__Exercise goal__
Repeat, word for word, each of the records shown below, without their pictures.

__Provided entries__
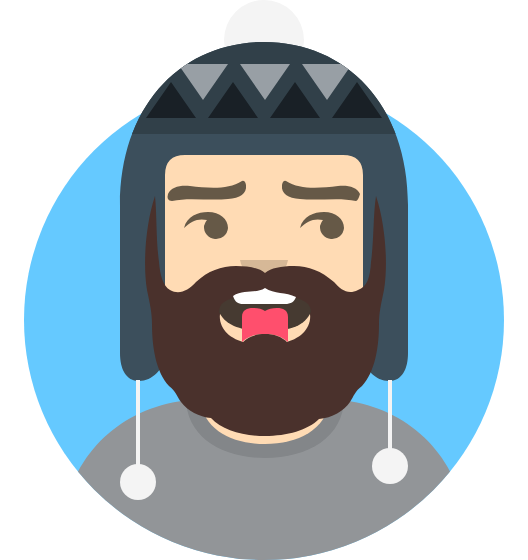
<!DOCTYPE html>
<html lang="en">
<head>
<meta charset="utf-8">
<title>Bearded man in a winter hat</title>
<style>
:root {
  --sky: #65c9ff;
  --skin: #ffdbb4;
  --hat: #3c4f5c;
  --hat-band: #314049;
  --hat-dark: #192026;
  --hat-light: #989fa5;
  --white: #f4f4f4;
  --sweater: #929598;
  --collar: #838689;
  --beard: #4a312c;
  --brow: #665947;
  --mouth: #463a31;
  --tongue: #ff4f6d;
}
html, body { margin: 0; background: #fff; overflow: hidden; }
svg { display: block; width: 528px; height: 560px; }
.sky { fill: var(--sky); }
.skin { fill: var(--skin); }
.hat { fill: var(--hat); }
.band { fill: var(--hat-band); }
.dark { fill: var(--hat-dark); }
.light { fill: var(--hat-light); }
.white { fill: var(--white); }
.sweater { fill: var(--sweater); }
.collar { fill: var(--collar); }
.beard { fill: var(--beard); }
.brow { fill: var(--brow); }
.mouth { fill: var(--mouth); }
.tongue { fill: var(--tongue); }
.cord { stroke: var(--white); stroke-width: 4; }
.nose { fill: #000; fill-opacity: .16; }
</style>
</head>
<body>
<svg viewBox="0 0 528 560" role="img" aria-label="Bearded man in a knitted winter hat sticking out his tongue">
  <defs>
    <clipPath id="disc"><circle cx="264" cy="320" r="240"/></clipPath>
    <clipPath id="crown"><path id="hat-shape" d="M120 205C120 105 182 42 264 42S408 105 408 205V353C408 369 402 381 389 381S370 369 370 353V150H158V353C158 369 152 381 139 381S120 369 120 353Z"/></clipPath>
    <path id="eye" d="M184 228C187 216 198 212 208 212C220 212 228 219 228 228A12 12 0 1 1 204 226C205 223 206 221 207 220C198 218 191 221 184 228Z"/>
  </defs>

  <circle class="sky" cx="264" cy="320" r="240"/>

  <g id="body" clip-path="url(#disc)">
    <path class="sweater" d="M64 560V512C76 448 126 406 190 400H340C402 406 452 448 464 512V560Z"/>
    <path class="collar" d="M186 398C186 437 222 458 265 458S344 437 344 398Z"/>
    <path class="skin" d="M200 400C204 430 232 444 265 444S326 430 330 400Z"/>
  </g>

  <rect class="skin" x="156" y="140" width="216" height="200"/>

  <g id="hat">
    <circle class="white" cx="264" cy="40" r="40"/>
    <path class="hat" d="M120 205C120 105 182 42 264 42S408 105 408 205V353C408 369 402 381 389 381S363 369 363 353V175Q363 155 343 155H185Q165 155 165 175V353C165 369 152 381 139 381S120 369 120 353Z"/>
    <g clip-path="url(#crown)">
      <rect class="band" x="110" y="40" width="308" height="94"/>
      <path class="light" d="M178 64H228L203 100ZM240 64H290L265 100ZM302 64H352L327 100Z"/>
      <path class="dark" d="M146 118L171 82L196 118ZM208 118L233 82L258 118ZM270 118L295 82L320 118ZM332 118L357 82L382 118Z"/>
    </g>
    <path class="cord" d="M138 380V466M390 380V450"/>
    <circle class="white" cx="138" cy="482" r="18"/>
    <circle class="white" cx="390" cy="466" r="18"/>
  </g>

  <g id="face">
    <path class="brow" d="M168 194C171 187 180 185 190 186C208 188 228 190 242 181Q245 180 246 185C247 194 240 198 228 199C209 201 189 197 172 201Q166 201 168 194Z"/>
    <path class="brow" d="M360 194C357 187 348 185 338 186C320 188 300 190 286 181Q283 180 282 185C281 194 288 198 300 199C319 201 339 197 356 201Q358 201 360 194Z"/>
    <use class="brow" href="#eye"/>
    <use class="brow" href="#eye" x="116"/>
    <path class="nose" d="M240 260H288C286 272 276 278 264 278S242 272 240 260Z"/>
  </g>

  <g id="beard">
    <path class="beard" d="M155 196C145 226 143 266 147 290C150 304 152 313 152 324C152 347 156 372 169 386C176 391 177 397 181 402C188 411 199 417 211 418C222 430 243 436 265 436S308 430 319 419C332 418 344 411 350 402C354 396 355 391 362 386C375 372 379 347 379 324C379 313 381 304 384 290C388 266 386 226 376 196C373 216 374 240 371 262C370 278 367 287 358 290C348 295 341 290 334 282C321 271 309 266 294 266C281 266 271 268 265 273C259 268 249 266 236 266C221 266 208 271 196 282C188 291 179 295 170 290C163 286 160 275 159 262C156 240 157 216 155 196Z"/>
    <path class="skin" d="M221 309C216 325 227 339 247 343H283C303 339 314 325 309 309C306 302 299 304 290 308H240C231 304 224 302 221 309Z"/>
    <path class="mouth" d="M219 312C219 303 226 300 234 298H296C304 300 311 304 311 312C305 325 292 331 265 331S225 324 219 312Z"/>
    <path fill="#fff" d="M233 296C244 289 256 294 265 288C274 294 286 292 296 297C294 302 291 304 285 304H243C238 304 235 302 233 296Z"/>
    <path class="tongue" d="M242 342V317C242 310 247 308 253 308C258 308 262 309 265 311C268 309 272 308 277 308C283 308 288 310 288 317V342C281 336 274 334 265 334S249 336 242 342Z"/>
    <path class="beard" d="M242 343C249 336 256 334 265 334S281 336 288 343V350H242Z"/>
  </g>
</svg>
</body>
</html>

__Response to the task__
<!DOCTYPE html>
<html lang="en">
<head>
<meta charset="utf-8">
<title>Bearded man in a winter hat</title>
<style>
:root {
  --sky: #65c9ff;
  --skin: #ffdbb4;
  --hat: #3c4f5c;
  --hat-band: #314049;
  --hat-dark: #192026;
  --hat-light: #989fa5;
  --white: #f4f4f4;
  --sweater: #929598;
  --collar: #838689;
  --beard: #4a312c;
  --brow: #665947;
  --mouth: #463a31;
  --tongue: #ff4f6d;
}
html, body { margin: 0; background: #fff; overflow: hidden; }
svg { display: block; width: 528px; height: 560px; }
.sky { fill: var(--sky); }
.skin { fill: var(--skin); }
.hat { fill: var(--hat); }
.band { fill: var(--hat-band); }
.dark { fill: var(--hat-dark); }
.light { fill: var(--hat-light); }
.white { fill: var(--white); }
.sweater { fill: var(--sweater); }
.collar { fill: var(--collar); }
.beard { fill: var(--beard); }
.brow { fill: var(--brow); }
.mouth { fill: var(--mouth); }
.tongue { fill: var(--tongue); }
.cord { stroke: var(--white); stroke-width: 4; }
.nose { fill: #000; fill-opacity: .16; }
</style>
</head>
<body>
<svg viewBox="0 0 528 560" role="img" aria-label="Bearded man in a knitted winter hat sticking out his tongue">
  <defs>
    <clipPath id="disc"><circle cx="264" cy="320" r="240"/></clipPath>
    <clipPath id="crown"><path id="hat-shape" d="M120 205C120 105 182 42 264 42S408 105 408 205V353C408 369 402 381 389 381S370 369 370 353V150H158V353C158 369 152 381 139 381S120 369 120 353Z"/></clipPath>
    <path id="eye" d="M184 228C187 216 198 212 208 212C220 212 228 219 228 228A12 12 0 1 1 204 226C205 223 206 221 207 220C198 218 191 221 184 228Z"/>
  </defs>

  <circle class="sky" cx="264" cy="320" r="240"/>

  <g id="body" clip-path="url(#disc)">
    <path class="sweater" d="M64 560V512C76 448 126 406 190 400H340C402 406 452 448 464 512V560Z"/>
    <path class="collar" d="M186 398C186 437 222 458 265 458S344 437 344 398Z"/>
    <path class="skin" d="M200 400C204 430 232 444 265 444S326 430 330 400Z"/>
  </g>

  <rect class="skin" x="156" y="140" width="216" height="200"/>

  <g id="hat">
    <circle class="white" cx="264" cy="40" r="40"/>
    <path class="hat" d="M120 205C120 105 182 42 264 42S408 105 408 205V353C408 369 402 381 389 381S363 369 363 353V175Q363 155 343 155H185Q165 155 165 175V353C165 369 152 381 139 381S120 369 120 353Z"/>
    <g clip-path="url(#crown)">
      <rect class="band" x="110" y="40" width="308" height="94"/>
      <path class="light" d="M178 64H228L203 100ZM240 64H290L265 100ZM302 64H352L327 100Z"/>
      <path class="dark" d="M146 118L171 82L196 118ZM208 118L233 82L258 118ZM270 118L295 82L320 118ZM332 118L357 82L382 118Z"/>
    </g>
    <path class="cord" d="M138 380V466M390 380V450"/>
    <circle class="white" cx="138" cy="482" r="18"/>
    <circle class="white" cx="390" cy="466" r="18"/>
  </g>

  <g id="face">
    <path class="brow" d="M168 194C171 187 180 185 190 186C208 188 228 190 242 181Q245 180 246 185C247 194 240 198 228 199C209 201 189 197 172 201Q166 201 168 194Z"/>
    <path class="brow" d="M360 194C357 187 348 185 338 186C320 188 300 190 286 181Q283 180 282 185C281 194 288 198 300 199C319 201 339 197 356 201Q358 201 360 194Z"/>
    <use class="brow" href="#eye"/>
    <use class="brow" href="#eye" x="116"/>
    <path class="nose" d="M240 260H288C286 272 276 278 264 278S242 272 240 260Z"/>
  </g>

  <g id="beard">
    <path class="beard" d="M155 196C145 226 143 266 147 290C150 304 152 313 152 324C152 347 156 372 169 386C176 391 177 397 181 402C188 411 199 417 211 418C222 430 243 436 265 436S308 430 319 419C332 418 344 411 350 402C354 396 355 391 362 386C375 372 379 347 379 324C379 313 381 304 384 290C388 266 386 226 376 196C373 216 374 240 371 262C370 278 367 287 358 290C348 295 341 290 334 282C321 271 309 266 294 266C281 266 271 268 265 273C259 268 249 266 236 266C221 266 208 271 196 282C188 291 179 295 170 290C163 286 160 275 159 262C156 240 157 216 155 196Z"/>
    <path class="skin" d="M221 309C216 325 227 339 247 343H283C303 339 314 325 309 309C306 302 299 304 290 308H240C231 304 224 302 221 309Z"/>
    <path class="mouth" d="M219 312C219 303 226 300 234 298H296C304 300 311 304 311 312C305 325 292 331 265 331S225 324 219 312Z"/>
    <path fill="#fff" d="M233 296C244 289 256 294 265 288C274 294 286 292 296 297C294 302 291 304 285 304H243C238 304 235 302 233 296Z"/>
    <path class="tongue" d="M242 342V317C242 310 247 308 253 308C258 308 262 309 265 311C268 309 272 308 277 308C283 308 288 310 288 317V342C281 336 274 334 265 334S249 336 242 342Z"/>
    <path class="beard" d="M242 343C249 336 256 334 265 334S281 336 288 343V350H242Z"/>
  </g>
</svg>
</body>
</html>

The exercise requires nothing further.